[Excerpts from a dataset]
#####

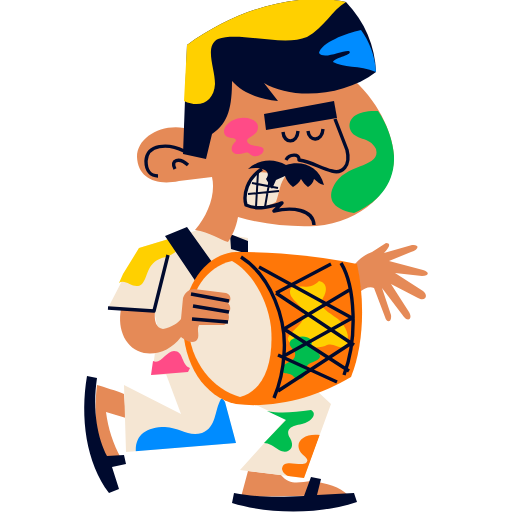
<!DOCTYPE html>
<html lang="en">
<head>
<meta charset="utf-8">
<title>Drummer</title>
<style>
:root{--navy:#000a2e;--skin:#e58a57;--cream:#f5e6d3;--yellow:#ffd000;--orange:#ff7708;--green:#00bd4f;--blue:#008cff;--pink:#ff4b87}
html,body{margin:0;background:#fff;overflow:hidden}
svg{display:block;width:512px;height:512px}
.navy{fill:var(--navy)}.skin{fill:var(--skin)}.cream{fill:var(--cream)}.yellow{fill:var(--yellow)}
.orange{fill:var(--orange)}.green{fill:var(--green)}.blue{fill:var(--blue)}.pink{fill:var(--pink)}
.line{fill:none;stroke:var(--navy);stroke-width:3.4;stroke-linejoin:round}
.thin{stroke-width:2}
</style>
</head>
<body>
<svg viewBox="0 0 512 512" role="img" aria-label="Man with a moustache walking and playing a drum">
  <defs>
    <clipPath id="trouser-back"><path id="back-leg" d="M124 385L181 414L166 374L188 350L225 402L236 443L126 452Z"/></clipPath>
    <clipPath id="trouser-front"><path id="front-leg" d="M250 402L286 419L240 470L304 478L331 404L316 390Z"/></clipPath>
    <clipPath id="drum-clip"><path id="drum-body" d="M236 252C278 252 320 256 357 264C365 300 364 345 351 377C318 397 274 409 236 404C204 397 183 364 183 323C183 287 206 253 236 252Z"/></clipPath>
  </defs>

  <g id="back-foot">
    <path class="skin" d="M97 385C104 387 117 391 124 394L126 418L106 412C108 428 113 444 121 458L106 461C95 440 94 410 97 385Z"/>
    <path class="navy" d="M87 376L97 378C92 411 98 439 107 456L124 455L126 464L112 467L119 489L109 493C86 463 80 417 87 376Z"/>
  </g>

  <g id="front-foot">
    <path class="skin" d="M248 471L281 475C290 486 300 482 311 481C327 483 340 487 348 495L241 497Z"/>
    <path class="navy" d="M234 493C260 498 283 497 304 496L311 477L321 479L317 495L354 493L357 502C318 515 268 514 232 503Z"/>
  </g>

  <g id="trousers">
    <use href="#back-leg" class="cream"/>
    <path class="blue" clip-path="url(#trouser-back)" d="M136 454C134 436 145 427 165 427C181 428 188 437 202 433C217 427 214 411 221 399L240 400V454Z"/>
    <use href="#front-leg" class="cream"/>
    <path class="green" d="M267 411C282 414 294 412 311 410C318 414 311 422 302 424C291 426 285 429 290 438C296 448 288 455 279 450C273 446 269 443 264 443L286 420Z"/>
    <path class="orange" clip-path="url(#trouser-front)" d="M320 435C306 433 296 440 299 449C301 456 311 458 306 463C300 467 283 458 282 469C283 474 288 478 304 480Z"/>
  </g>

  <g id="shirt">
    <path class="cream" d="M139 248L198 230L248 238L248 268L226 372L152 375L158 330L154 311L108 308Z"/>
    <path class="yellow" d="M139 248L172 238C182 244 180 252 166 257C146 261 149 276 142 284C134 291 126 278 119 283L123 274Z"/>
    <path class="pink" d="M153 361C161 365 166 351 174 351C184 351 181 365 190 368L188 372L151 375Z"/>
    <path class="navy" d="M165 236L187 227L222 276L196 282ZM230 234L248 241V254L231 249Z"/>
  </g>

  <g id="head">
    <path class="skin" d="M184 128C160 124 137 138 137 157C138 178 156 186 179 181L212 177C216 194 208 215 195 230C210 232 220 240 228 242C232 236 236 228 238 217C265 225 291 227 316 226C363 222 395 190 394 156C393 137 382 106 354 80L240 62L190 92Z"/>
    <path class="green" d="M378 111C359 110 347 117 350 129C354 141 370 136 376 149C381 167 350 163 336 182C326 197 331 209 354 213C382 201 395 180 394 156C393 141 387 124 378 111Z"/>
    <path class="pink" d="M241 118C229 119 221 129 225 135C229 140 236 136 236 141C229 147 231 154 238 154C246 154 246 150 251 155C257 159 266 153 263 148C259 145 247 147 247 140C250 136 258 135 258 127C258 121 250 117 241 118Z"/>
    <path class="line" d="M184 151C168 143 147 144 146 161C146 171 151 176 158 176M188 165C179 157 170 160 175 169"/>
    <g id="hair">
      <path class="navy" d="M187 45C238 8 298-8 346 2C365 22 375 46 376 72C342 98 290 99 264 83L278 101C258 99 243 93 232 81C232 105 229 123 212 134L206 159L183 154Z"/>
      <path class="yellow" d="M187 45C238 8 298-8 346 2C332 10 324 28 307 37C283 47 239 31 218 39C204 46 215 68 215 84C214 101 201 109 184 101Z"/>
      <path class="blue" d="M361 30C346 33 321 43 319 53C324 60 342 50 349 51C354 55 335 57 333 62C343 68 359 65 376 72C375 55 369 41 361 30Z"/>
    </g>
    <g id="face">
      <path class="navy" d="M264 114L334 101L337 118L266 130Z"/>
      <path class="line" d="M283 132C284 144 297 144 298 131M308 131C309 142 322 142 323 129M335 119L347 150C351 166 342 174 332 171C320 168 312 162 299 160C300 153 289 154 286 160"/>
      <path class="cream" d="M258 172C247 181 243 196 246 205C255 209 267 207 276 202C280 191 279 184 287 174Z"/>
      <path class="line thin" d="M252 183L278 188M248 194L279 191M258 172L256 207M270 178L265 207"/>
      <path class="line" d="M262 169C247 178 243 195 246 205C259 211 272 206 282 203L274 211C292 207 313 209 314 225"/>
      <path class="navy" d="M248 169C259 159 274 158 286 165C302 160 319 166 324 185C319 184 317 181 314 179C313 183 311 185 308 187C305 185 303 182 301 179C299 183 296 185 293 187C289 184 287 181 285 176L276 180L272 189L266 179C273 170 259 166 248 169Z"/>
    </g>
  </g>

  <g id="far-hand">
    <path class="skin" d="M355 264C360 258 366 254 372 252L386 243C391 243 390 247 384 253L412 245C420 244 419 250 411 252L389 261L423 270C430 272 429 276 422 276L395 273L423 291C429 296 425 302 418 298L391 284L409 312C413 319 408 322 404 317L382 288L391 315C392 322 387 324 385 317L374 288C369 286 364 289 361 291Z"/>
  </g>

  <g id="drum">
    <use href="#drum-body" class="orange"/>
    <g clip-path="url(#drum-clip)">
      <path class="yellow" d="M291 288C302 284 309 291 319 281C328 283 327 292 323 298C318 307 327 311 338 319C346 326 351 337 346 346C339 351 334 341 325 346C311 350 286 346 288 338C292 329 307 323 303 312C301 303 286 298 291 288Z"/>
      <path class="green" d="M291 340C302 333 315 337 311 346C312 352 320 350 320 357C317 363 308 361 306 368C307 377 300 382 294 377C290 371 282 376 281 369C284 362 294 362 295 356C297 349 286 347 291 340Z"/>
    </g>
    <path class="cream" d="M232 261C250 271 267 296 271 327C274 362 264 391 240 397C213 389 190 363 188 325C190 291 206 267 232 261Z"/>
    <path class="line" d="M241 257C271 276 287 320 284 354C283 373 279 386 274 398M341 263C355 286 358 338 344 375M259 267L352 318M276 293L331 264M276 293L354 345M284 329L351 289M284 329L349 371M282 357L354 317M278 355L337 382M278 391L350 344"/>
  </g>

  <g id="near-arm">
    <path class="skin" d="M121 309L155 311C154 321 156 328 163 329C172 327 178 323 181 319L183 298C185 292 190 289 194 289L226 293C231 294 232 301 228 303C231 306 231 311 228 313C230 317 229 323 224 325L199 325C196 330 201 337 196 341C190 344 184 339 181 337C171 350 158 355 144 353C126 349 117 330 121 309Z"/>
    <path class="line" d="M191 294L229 301M193 306L229 312M192 319L228 322M108 308L154 311L168 255"/>
  </g>
</svg>
</body>
</html>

#####

**Task goal:**
Restate the records above word for word, without the pictures.

**Exercise output:**
<!DOCTYPE html>
<html lang="en">
<head>
<meta charset="utf-8">
<title>Drummer</title>
<style>
:root{--navy:#000a2e;--skin:#e58a57;--cream:#f5e6d3;--yellow:#ffd000;--orange:#ff7708;--green:#00bd4f;--blue:#008cff;--pink:#ff4b87}
html,body{margin:0;background:#fff;overflow:hidden}
svg{display:block;width:512px;height:512px}
.navy{fill:var(--navy)}.skin{fill:var(--skin)}.cream{fill:var(--cream)}.yellow{fill:var(--yellow)}
.orange{fill:var(--orange)}.green{fill:var(--green)}.blue{fill:var(--blue)}.pink{fill:var(--pink)}
.line{fill:none;stroke:var(--navy);stroke-width:3.4;stroke-linejoin:round}
.thin{stroke-width:2}
</style>
</head>
<body>
<svg viewBox="0 0 512 512" role="img" aria-label="Man with a moustache walking and playing a drum">
  <defs>
    <clipPath id="trouser-back"><path id="back-leg" d="M124 385L181 414L166 374L188 350L225 402L236 443L126 452Z"/></clipPath>
    <clipPath id="trouser-front"><path id="front-leg" d="M250 402L286 419L240 470L304 478L331 404L316 390Z"/></clipPath>
    <clipPath id="drum-clip"><path id="drum-body" d="M236 252C278 252 320 256 357 264C365 300 364 345 351 377C318 397 274 409 236 404C204 397 183 364 183 323C183 287 206 253 236 252Z"/></clipPath>
  </defs>

  <g id="back-foot">
    <path class="skin" d="M97 385C104 387 117 391 124 394L126 418L106 412C108 428 113 444 121 458L106 461C95 440 94 410 97 385Z"/>
    <path class="navy" d="M87 376L97 378C92 411 98 439 107 456L124 455L126 464L112 467L119 489L109 493C86 463 80 417 87 376Z"/>
  </g>

  <g id="front-foot">
    <path class="skin" d="M248 471L281 475C290 486 300 482 311 481C327 483 340 487 348 495L241 497Z"/>
    <path class="navy" d="M234 493C260 498 283 497 304 496L311 477L321 479L317 495L354 493L357 502C318 515 268 514 232 503Z"/>
  </g>

  <g id="trousers">
    <use href="#back-leg" class="cream"/>
    <path class="blue" clip-path="url(#trouser-back)" d="M136 454C134 436 145 427 165 427C181 428 188 437 202 433C217 427 214 411 221 399L240 400V454Z"/>
    <use href="#front-leg" class="cream"/>
    <path class="green" d="M267 411C282 414 294 412 311 410C318 414 311 422 302 424C291 426 285 429 290 438C296 448 288 455 279 450C273 446 269 443 264 443L286 420Z"/>
    <path class="orange" clip-path="url(#trouser-front)" d="M320 435C306 433 296 440 299 449C301 456 311 458 306 463C300 467 283 458 282 469C283 474 288 478 304 480Z"/>
  </g>

  <g id="shirt">
    <path class="cream" d="M139 248L198 230L248 238L248 268L226 372L152 375L158 330L154 311L108 308Z"/>
    <path class="yellow" d="M139 248L172 238C182 244 180 252 166 257C146 261 149 276 142 284C134 291 126 278 119 283L123 274Z"/>
    <path class="pink" d="M153 361C161 365 166 351 174 351C184 351 181 365 190 368L188 372L151 375Z"/>
    <path class="navy" d="M165 236L187 227L222 276L196 282ZM230 234L248 241V254L231 249Z"/>
  </g>

  <g id="head">
    <path class="skin" d="M184 128C160 124 137 138 137 157C138 178 156 186 179 181L212 177C216 194 208 215 195 230C210 232 220 240 228 242C232 236 236 228 238 217C265 225 291 227 316 226C363 222 395 190 394 156C393 137 382 106 354 80L240 62L190 92Z"/>
    <path class="green" d="M378 111C359 110 347 117 350 129C354 141 370 136 376 149C381 167 350 163 336 182C326 197 331 209 354 213C382 201 395 180 394 156C393 141 387 124 378 111Z"/>
    <path class="pink" d="M241 118C229 119 221 129 225 135C229 140 236 136 236 141C229 147 231 154 238 154C246 154 246 150 251 155C257 159 266 153 263 148C259 145 247 147 247 140C250 136 258 135 258 127C258 121 250 117 241 118Z"/>
    <path class="line" d="M184 151C168 143 147 144 146 161C146 171 151 176 158 176M188 165C179 157 170 160 175 169"/>
    <g id="hair">
      <path class="navy" d="M187 45C238 8 298-8 346 2C365 22 375 46 376 72C342 98 290 99 264 83L278 101C258 99 243 93 232 81C232 105 229 123 212 134L206 159L183 154Z"/>
      <path class="yellow" d="M187 45C238 8 298-8 346 2C332 10 324 28 307 37C283 47 239 31 218 39C204 46 215 68 215 84C214 101 201 109 184 101Z"/>
      <path class="blue" d="M361 30C346 33 321 43 319 53C324 60 342 50 349 51C354 55 335 57 333 62C343 68 359 65 376 72C375 55 369 41 361 30Z"/>
    </g>
    <g id="face">
      <path class="navy" d="M264 114L334 101L337 118L266 130Z"/>
      <path class="line" d="M283 132C284 144 297 144 298 131M308 131C309 142 322 142 323 129M335 119L347 150C351 166 342 174 332 171C320 168 312 162 299 160C300 153 289 154 286 160"/>
      <path class="cream" d="M258 172C247 181 243 196 246 205C255 209 267 207 276 202C280 191 279 184 287 174Z"/>
      <path class="line thin" d="M252 183L278 188M248 194L279 191M258 172L256 207M270 178L265 207"/>
      <path class="line" d="M262 169C247 178 243 195 246 205C259 211 272 206 282 203L274 211C292 207 313 209 314 225"/>
      <path class="navy" d="M248 169C259 159 274 158 286 165C302 160 319 166 324 185C319 184 317 181 314 179C313 183 311 185 308 187C305 185 303 182 301 179C299 183 296 185 293 187C289 184 287 181 285 176L276 180L272 189L266 179C273 170 259 166 248 169Z"/>
    </g>
  </g>

  <g id="far-hand">
    <path class="skin" d="M355 264C360 258 366 254 372 252L386 243C391 243 390 247 384 253L412 245C420 244 419 250 411 252L389 261L423 270C430 272 429 276 422 276L395 273L423 291C429 296 425 302 418 298L391 284L409 312C413 319 408 322 404 317L382 288L391 315C392 322 387 324 385 317L374 288C369 286 364 289 361 291Z"/>
  </g>

  <g id="drum">
    <use href="#drum-body" class="orange"/>
    <g clip-path="url(#drum-clip)">
      <path class="yellow" d="M291 288C302 284 309 291 319 281C328 283 327 292 323 298C318 307 327 311 338 319C346 326 351 337 346 346C339 351 334 341 325 346C311 350 286 346 288 338C292 329 307 323 303 312C301 303 286 298 291 288Z"/>
      <path class="green" d="M291 340C302 333 315 337 311 346C312 352 320 350 320 357C317 363 308 361 306 368C307 377 300 382 294 377C290 371 282 376 281 369C284 362 294 362 295 356C297 349 286 347 291 340Z"/>
    </g>
    <path class="cream" d="M232 261C250 271 267 296 271 327C274 362 264 391 240 397C213 389 190 363 188 325C190 291 206 267 232 261Z"/>
    <path class="line" d="M241 257C271 276 287 320 284 354C283 373 279 386 274 398M341 263C355 286 358 338 344 375M259 267L352 318M276 293L331 264M276 293L354 345M284 329L351 289M284 329L349 371M282 357L354 317M278 355L337 382M278 391L350 344"/>
  </g>

  <g id="near-arm">
    <path class="skin" d="M121 309L155 311C154 321 156 328 163 329C172 327 178 323 181 319L183 298C185 292 190 289 194 289L226 293C231 294 232 301 228 303C231 306 231 311 228 313C230 317 229 323 224 325L199 325C196 330 201 337 196 341C190 344 184 339 181 337C171 350 158 355 144 353C126 349 117 330 121 309Z"/>
    <path class="line" d="M191 294L229 301M193 306L229 312M192 319L228 322M108 308L154 311L168 255"/>
  </g>
</svg>
</body>
</html>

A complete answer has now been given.